16 Aug 2017
As countries become more urbanised, the demand for better infrastructure is placing greater pressure on cultural heritage.
But heritage buildings have many features sought in contemporary work and public spaces and can be successfully integrated without losing their historic significance.
Macquarie Capital Executive Director Will Walker believes heritage can be a useful guide in designing modern buildings that build a sense of community and breathe new life into surrounding precincts.
If you look at environments such as parliaments and civic areas from a hundred years ago, they were designed in ways that make people connect."
He says features such as central lobbies and light wells that are found in many historic buildings can be maintained as a way of bringing people together.
"If you look at environments such as parliaments and civic areas from a hundred years ago, they were designed in ways that make people connect," he says.
"They have some really good basic architecture that can be used today. Buildings in the last 30 to 40 years have been overshadowed by technology to some degree. There are some principles around history and heritage that I think we need to bring to bear."
The global transition to service-based economies is placing new demands on cities to deliver better infrastructure and amenities to support their growing populations.
70 per cent of the world's population is expected to live in urban centres by 2050, with urbanisation rates already as high as 89 per cent in Australia, 82.4 per cent in the US, 81.6 per cent in Canada and 79.6 per cent in the UK.

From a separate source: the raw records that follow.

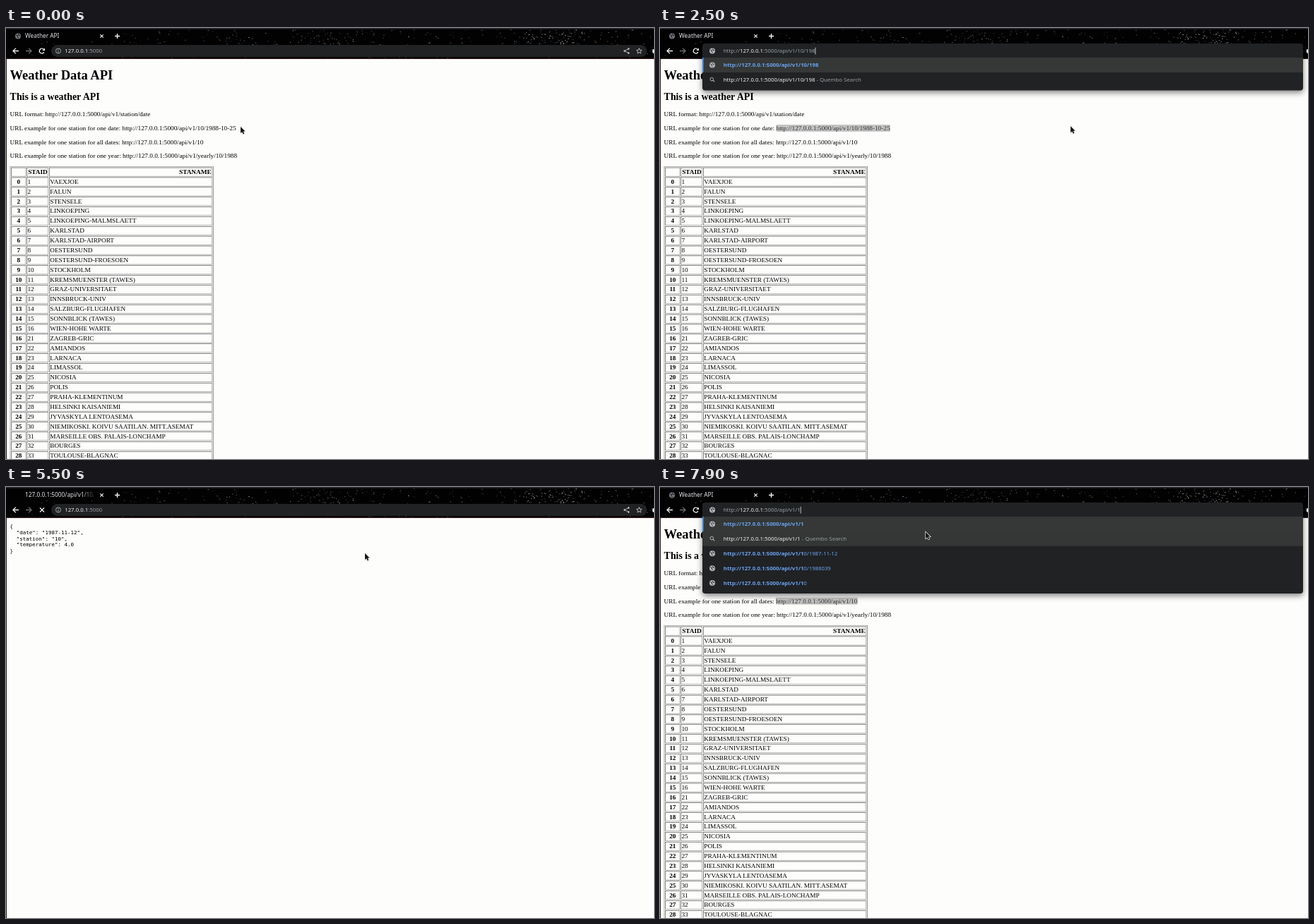
An HTML page with a canvas for the animation above (8000 ms loop, 917 px wide and 611 px high).

```html
<!DOCTYPE html>
<html lang="en">
<head>
<meta charset="utf-8">
<title>Weather API</title>
<style>
html, body { margin: 0; width: 100%; height: 100%; overflow: hidden; background: #fdfdfc; }
#view { position: absolute; left: 1px; top: 43.6px; width: 916px; height: 567.4px; overflow: hidden; }
.page { position: absolute; left: .2px; top: 0; width: 1570px; padding: 0 8px; transform: scale(.578); transform-origin: 0 0;
  font: 16px/18px "Liberation Serif", "Times New Roman", serif; color: #000; white-space: nowrap; }
h1 { font-size: 32px; line-height: 37px; margin: 21.44px 0; }
h2 { font-size: 24px; line-height: 27px; margin: 19.92px 0; }
p { margin: 16px 0; }
table { width: 498px; table-layout: fixed; }
th, td { box-sizing: border-box; padding: 1px; }
thead { text-align: right; }
thead th { text-align: right; }
pre { font: 13px/15px "DejaVu Sans Mono", monospace; margin: 13px 0; }
mark { background: #c3c3c3; color: #323232; }
mark.live { background: #1e90ff; color: #fff; }
canvas { position: absolute; left: 0; top: 0; }
</style>
</head>
<body>
<div id="view">
  <div class="page" id="home">
    <h1>Weather Data API</h1>
    <h2>This is a weather API</h2>
    <p>URL format: http://127.0.0.1:5000/api/v1/station/date</p>
    <p>URL example for one station for one date: <span id="dateUrl"></span></p>
    <p>URL example for one station for all dates: <span id="allUrl"></span></p>
    <p>URL example for one station for one year: http://127.0.0.1:5000/api/v1/yearly/10/1988</p>
    <table border="1">
      <thead><tr><th style="width:36px">&nbsp;</th><th style="width:53px">STAID</th><th>STANAME</th></tr></thead>
      <tbody id="rows"></tbody>
    </table>
  </div>
  <div class="page" id="json"><pre>{
  "date": "1987-11-12",
  "station": "10",
  "temperature": 4.0
}</pre></div>
</div>
<canvas id="c" width="917" height="611"></canvas>
<script>
const $ = id => document.getElementById(id);
const ctx = $('c').getContext('2d');
const HOST = 'http://127.0.0.1:5000';
const API = HOST + '/api/v1/10';
const SANS = '"Noto Sans", "Open Sans", sans-serif';
const GREY = '#9aa0a6', WHITE = '#f1f3f4', BLUE = '#6aa5f5', BAR = '#202224';

const stations = `VAEXJOE,FALUN,STENSELE,LINKOEPING,LINKOEPING-MALMSLAETT,KARLSTAD,KARLSTAD-AIRPORT,
OESTERSUND,OESTERSUND-FROESOEN,STOCKHOLM,KREMSMUENSTER (TAWES),GRAZ-UNIVERSITAET,INNSBRUCK-UNIV,
SALZBURG-FLUGHAFEN,SONNBLICK (TAWES),WIEN-HOHE WARTE,ZAGREB-GRIC,AMIANDOS,LARNACA,LIMASSOL,NICOSIA,
POLIS,PRAHA-KLEMENTINUM,HELSINKI KAISANIEMI,JYVASKYLA LENTOASEMA,NIEMIKOSKI. KOIVU SAATILAN. MITT.ASEMAT,
MARSEILLE OBS. PALAIS-LONCHAMP,BOURGES,TOULOUSE-BLAGNAC,CHATEAUROUX`.split(/,\s*/);
$('rows').innerHTML = stations.map((name, i) =>
  `<tr><th>${i}</th><td>${i < 16 ? i + 1 : i + 5}</td><td>${name}</td></tr>`).join('');

// Starry window frame, built once
const sky = document.createElement('canvas');
sky.width = 917; sky.height = 44;
{
  const g = sky.getContext('2d');
  let seed = 77;
  const rnd = () => (seed = (seed * 16807) % 2147483647) / 2147483647;
  const star = (x, y, a) => {
    g.fillStyle = `hsla(${rnd() < .5 ? 50 : 220},${rnd() * 60}%,80%,${a})`;
    g.fillRect(x, y, rnd() < .12 ? 1.6 : 1, 1);
  };
  g.fillStyle = '#020203';
  g.fillRect(0, 0, 917, 44);
  for (let i = 0; i < 330; i++) star(165 + rnd() * 752, 2 + rnd() * 41, .15 + rnd() * .6);
  for (let i = 0; i < 70; i++) star(782 + (rnd() + rnd() - 1) * 55, 2 + rnd() * 21, .3 + rnd() * .65);
  for (let i = 0; i < 35; i++) star(455 + (rnd() + rnd() - 1) * 50, 2 + rnd() * 21, .2 + rnd() * .5);
  for (let i = 0; i < 14; i++) star(rnd() * 165, 17 + rnd() * 25, .15 + rnd() * .3);
  g.fillStyle = '#25262b';
  g.fillRect(0, 0, 917, 1.6);
  g.fillStyle = '#2b1a18';
  g.fillRect(0, 42.6, 917, 1.4);
}

function line(color, width, ...paths) {
  ctx.strokeStyle = color;
  ctx.lineWidth = width;
  ctx.beginPath();
  for (const p of paths)
    for (let i = 0; i < p.length; i += 2) i ? ctx.lineTo(p[i], p[i + 1]) : ctx.moveTo(p[0], p[1]);
  ctx.stroke();
}
function dot(x, y, r, color) {
  ctx.fillStyle = color;
  ctx.beginPath();
  ctx.arc(x, y, r, 0, 7);
  ctx.fill();
}
function ring(x, y, r, color, width, from = 0, to = 7) {
  ctx.strokeStyle = color;
  ctx.lineWidth = width;
  ctx.beginPath();
  ctx.arc(x, y, r, from, to);
  ctx.stroke();
}
function box(x, y, w, h, r, color) {
  ctx.fillStyle = color;
  ctx.beginPath();
  ctx.roundRect(x, y, w, h, r);
  ctx.fill();
}
// parts: [text, colour, bold]; returns the end x
function label(x, y, size, ...parts) {
  for (const [s, color, bold] of parts) {
    ctx.font = `${bold ? 'bold ' : ''}${size}px ${SANS}`;
    ctx.fillStyle = color;
    ctx.fillText(s, x, y + size * .36);
    x += ctx.measureText(s).width;
  }
  return x;
}
function globe(x, y, color, hole) {
  dot(x, y, 4, color);
  line(hole, 1, [x - 2.8, y - 1.6, x - .4, y - .6, x - .8, y + 1, x + .6, y + 2.8], [x + .4, y - 3, x + 1, y - 1.2, x + 3, y - .6]);
}
const cross = (x, y, r, w) => line(WHITE, w, [x - r, y - r, x + r, y + r], [x + r, y - r, x - r, y + r]);

function arrowIcon(x, dir, color) {
  line(color, 1.3, [x - 4 * dir, 32.5, x + 4 * dir, 32.5], [x, 28.6, x + 4 * dir, 32.5, x, 36.4]);
}

function drawFrame(s) {
  ctx.drawImage(sky, 0, 0);
  ctx.fillStyle = '#2b1a18';
  ctx.fillRect(0, 44, 1, 567);

  if (!s.loading) globe(17, 11.5, '#73777b', '#0a0a0b');
  ctx.save();
  ctx.beginPath();
  ctx.rect(27, 2, 97, 20);
  ctx.clip();
  const fade = ctx.createLinearGradient(108, 0, 125, 0);
  fade.addColorStop(0, '#dfe1e5');
  fade.addColorStop(1, '#dfe1e522');
  label(27, 11.5, 8.3, [s.title, fade]);
  ctx.restore();
  cross(135.5, 11.5, 2.2, 1.2);
  line(WHITE, 1.4, [154, 11.5, 161, 11.5], [157.5, 8, 157.5, 15]);

  arrowIcon(14, -1, WHITE);
  arrowIcon(32, 1, '#6b6e72');
  if (s.loading) cross(51, 32.5, 3, 1.3);
  else {
    ring(50.8, 32.5, 3.4, WHITE, 1.3, .5, 5.6);
    ctx.fillStyle = WHITE;
    ctx.beginPath();
    ctx.moveTo(55, 28.4); ctx.lineTo(55, 32); ctx.lineTo(51.4, 32);
    ctx.fill();
  }
  dot(918, 33, 3.4, '#e8eaed');
}

function drawPill(s) {
  box(64, 24, 843, 17, 8.5, BAR);
  if (s.bar === 'focus') {
    ctx.strokeStyle = '#2a6bbd';
    ctx.lineWidth = 1.5;
    ctx.beginPath();
    ctx.roundRect(64.5, 24.3, 842, 16.6, 8.3);
    ctx.stroke();
  }
  ring(74, 32.5, 3.5, '#b4b8bc', .9);
  line('#b4b8bc', 1, [74, 32, 74, 34.6], [74, 30.2, 74, 31.1]);
  const path = s.url.slice(16);
  if (s.bar === 'focus') {
    ctx.font = `7.8px ${SANS}`;
    box(83, 27.4, ctx.measureText(s.url.slice(7)).width + .5, 10.6, 0, '#7fb0e6');
    label(83.2, 32.5, 7.8, [s.url.slice(7), '#17202b']);
  } else label(83.2, 32.5, 7.8, ['127.0.0.1', WHITE], [path, GREY]);

  line('#c4c7ca', .9, [881, 29.5, 875.3, 32.5, 881, 35.5]);
  for (const [x, y] of [[881, 29.6], [875.3, 32.5], [881, 35.4]]) dot(x, y, 1.25, '#c4c7ca');
  const star = [];
  for (let i = 0; i <= 10; i++) {
    const r = i % 2 ? 1.8 : 4, a = i * Math.PI / 5 - Math.PI / 2;
    star.push(896 + r * Math.cos(a), 32.7 + r * Math.sin(a));
  }
  line('#c4c7ca', .9, star);
}

function drawDrop(s, mouse) {
  const tails = s.tails || [];
  const rows = 2 + tails.length, bottom = 46.6 + rows * 20.9;
  ctx.save();
  ctx.shadowColor = 'rgba(0,0,0,.5)';
  ctx.shadowBlur = 9;
  ctx.shadowOffsetY = 3;
  box(60, 22, 850, bottom - 22, 4, BAR);
  ctx.restore();
  box(60, 42, 850, 20.9, 0, '#353836');
  const over = Math.floor((mouse.y - 42) / 20.9);
  if (over > 0 && over < rows && mouse.x < 910) box(60, 42 + over * 20.9, 850, 20.9, 0, '#343735');
  box(60, 42, 1.8, 20.9, 0, '#3f86e0');

  globe(74, 32.5, '#b4b8bc', BAR);
  const end = label(89.8, 32.5, 7.8, ['http://', GREY], ['127.0.0.1', WHITE], [s.url.slice(16), GREY]);
  if (s.caret) line('#d5d8db', .9, [end + .5, 27.8, end + .5, 37.5]);

  globe(74, 52.5, '#b4b8bc', '#353836');
  label(89.8, 52.5, 7.77, [s.url, BLUE, true]);
  ring(73.3, 72.6, 2.3, '#b4b8bc', 1);
  line('#b4b8bc', 1.1, [75, 74.2, 77.2, 76.4]);
  label(89.8, 73.4, 7.8, [s.url, WHITE], [' - Quembo Search', GREY]);
  tails.forEach((tail, i) => {
    const y = 94.3 + i * 20.9;
    globe(74, y, '#b4b8bc', BAR);
    label(89.8, y, 7.77, [s.url, BLUE, true], [tail, BLUE]);
  });
}

function drawMouse(m, beam) {
  ctx.save();
  ctx.translate(m.x, m.y);
  if (beam) {
    const shape = [[-2, -4.5, 2, -4.5], [0, -4.5, 0, 4.5], [-2, 4.5, 2, 4.5]];
    const dark = m.y < 44;
    line(dark ? '#333' : '#fff', 2.4, ...shape);
    line(dark ? '#d8d8d8' : '#111', 1, ...shape);
  } else {
    ctx.beginPath();
    [[0, 0], [0, 9], [2.1, 7.2], [3.7, 10.4], [5.2, 9.7], [3.7, 6.6], [6.5, 6.4]].forEach(p => ctx.lineTo(...p));
    ctx.closePath();
    ctx.strokeStyle = '#e8e8e8';
    ctx.lineWidth = 1.4;
    ctx.stroke();
    ctx.fillStyle = '#151515';
    ctx.fill();
  }
  ctx.restore();
}

// time, x, y
const path = [[0, 332, 140], [150, 327, 142], [600, 165, 142], [720, 165, 142], [960, 205, 34], [1200, 215.5, 37],
  [1700, 216, 37], [2700, 623, 151], [3850, 623, 151], [4200, 430, 95], [4600, 98, 33], [4850, 98, 33],
  [5400, 508, 94], [5700, 508, 94], [6150, 280, 162], [6700, 164, 162], [6850, 164, 162], [7200, 189, 30],
  [7450, 189, 30], [7800, 376, 64], [8000, 376, 64]];
function mouseAt(t) {
  const i = path.findIndex(p => p[0] > t), a = path[i - 1], b = path[i];
  let k = (t - a[0]) / (b[0] - a[0]);
  k = k * k * (3 - 2 * k);
  return { x: a[1] + (b[1] - a[1]) * k, y: a[2] + (b[2] - a[2]) * k };
}

function stateAt(t) {
  const json = t >= 4000 && t < 5650;
  const s = { json, loading: t >= 5400 && t < 5650, bar: 'idle', url: HOST,
    title: json ? '127.0.0.1:5000/api/v1/10/1987-11-12' : 'Weather API', caret: t < 3600 || t > 4000 };
  if (t >= 960 && t < 1100) s.bar = 'focus';
  else if (t >= 1100 && t < 4000) {
    s.bar = 'drop';
    const cut = Math.max(0, Math.min(7, Math.floor((t - 1600) / 100)));
    const typed = Math.max(0, Math.min(7, Math.floor((t - 2400) / 150)));
    s.url = API + '/' + (typed ? '1987-11-12'.slice(0, 3 + typed) : '1988-10-25'.slice(0, 10 - cut));
  } else if (json && t < 5400) {
    s.url = API + '/1987-11-12';
    if (t >= 4750) s.bar = 'focus';
    if (t >= 5050) { s.bar = 'drop'; s.url = HOST; }
  } else if (t >= 7200) {
    s.bar = t < 7600 ? 'focus' : 'drop';
    if (t >= 7600) s.url = API;
    if (t >= 7800) { s.url = API.slice(0, -1); s.tails = ['0/1987-11-12', '0/1988039', '0']; }
  }
  return s;
}

function setHtml(el, html) {
  if (el.last !== html) el.innerHTML = el.last = html;
}
// Selects text from its end; share 0..1
function select(el, text, share, live) {
  const n = Math.round(text.length * (1 - share));
  setHtml(el, text.slice(0, n) + (n < text.length ? `<mark${live ? ' class="live"' : ''}>${text.slice(n)}</mark>` : ''));
}
const share = (from, to, x) => Math.max(0, Math.min(1, (from - x) / (from - to)));

function draw(t) {
  const s = stateAt(t), m = mouseAt(t);
  $('home').style.display = s.json ? 'none' : '';
  $('json').style.display = s.json ? '' : 'none';
  const first = t < 150 || t >= 4000 ? 0 : t < 600 ? share(326, 165, m.x) : 1;
  const second = t < 6150 ? 0 : t < 6700 ? share(280, 164, m.x) : 1;
  select($('dateUrl'), API + '/1988-10-25', first, t < 960);
  select($('allUrl'), API, second, t < 7200);

  ctx.clearRect(0, 0, 917, 611);
  drawFrame(s);
  if (s.bar === 'drop') drawDrop(s, m);
  else drawPill(s);
  const onText = !s.json && ((Math.abs(m.y - 142) < 6 && m.x < 328) || (Math.abs(m.y - 162) < 6 && m.x < 282));
  drawMouse(m, (m.y > 24 && m.y < 41) || onText);
}

const start = performance.now();
function tick() {
  draw((performance.now() - start) % 8000);
  requestAnimationFrame(tick);
}
tick();
</script>
</body>
</html>
```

The challenge for authorities is to plan cities that embrace connection and allow for the easy movement of people, goods and ideas.
George Phillips, Practice Director of TKD Architects, says this does not have to come at the expense of heritage architecture.
He says adapting a heritage building for modern use involves retaining some of the strengths of historic architecture – such as robust construction, high ceilings and central areas of congregation – and mixing them with contemporary features.
"If you're designing an office, you want plenty of natural light, open planning, flexibility of workspaces, visual connectivity and opportunities for interaction between different parts of an organisation," he says.
"It's about allowing all those activities to occur within an historic shell."
Phillips says done in the right way, adaptations of historic buildings or construction of new buildings within heritage precincts can help bring new life and activity to the streets around them.
New buildings can be designed in ways that might contrast with the historic buildings around them but complement the overall historic significance of the place.
They can be opened up to pedestrian activity and include features such as modern retail, lifestyle or other public spaces that attract people to an area and provide them with a reason to engage. There is also a wider economic benefit, with heritage attractions playing a key role in an area's tourism appeal.
In the Australian state of New South Wales, for example, cultural and heritage tourism was worth $12 billion in 2016.
Tzannes Director Alec Tzannes believes organisations should be designing buildings with their future heritage value in mind.
"Showing time and history through physical artefacts really does create a much richer way of living," he says.
"Not many people wish to walk around brand new environments that are one dimensional in time. They want to enjoy a mixed environment which has a range of ages and times and styles."
This approach contributes to greater environmental sustainability and enhances the identity of cities and the precincts within them.
As urban populations continue to grow, the importance of creating such meaningful spaces will not diminish and each new design has the potential to enhance the function of a place as well as its historical significance.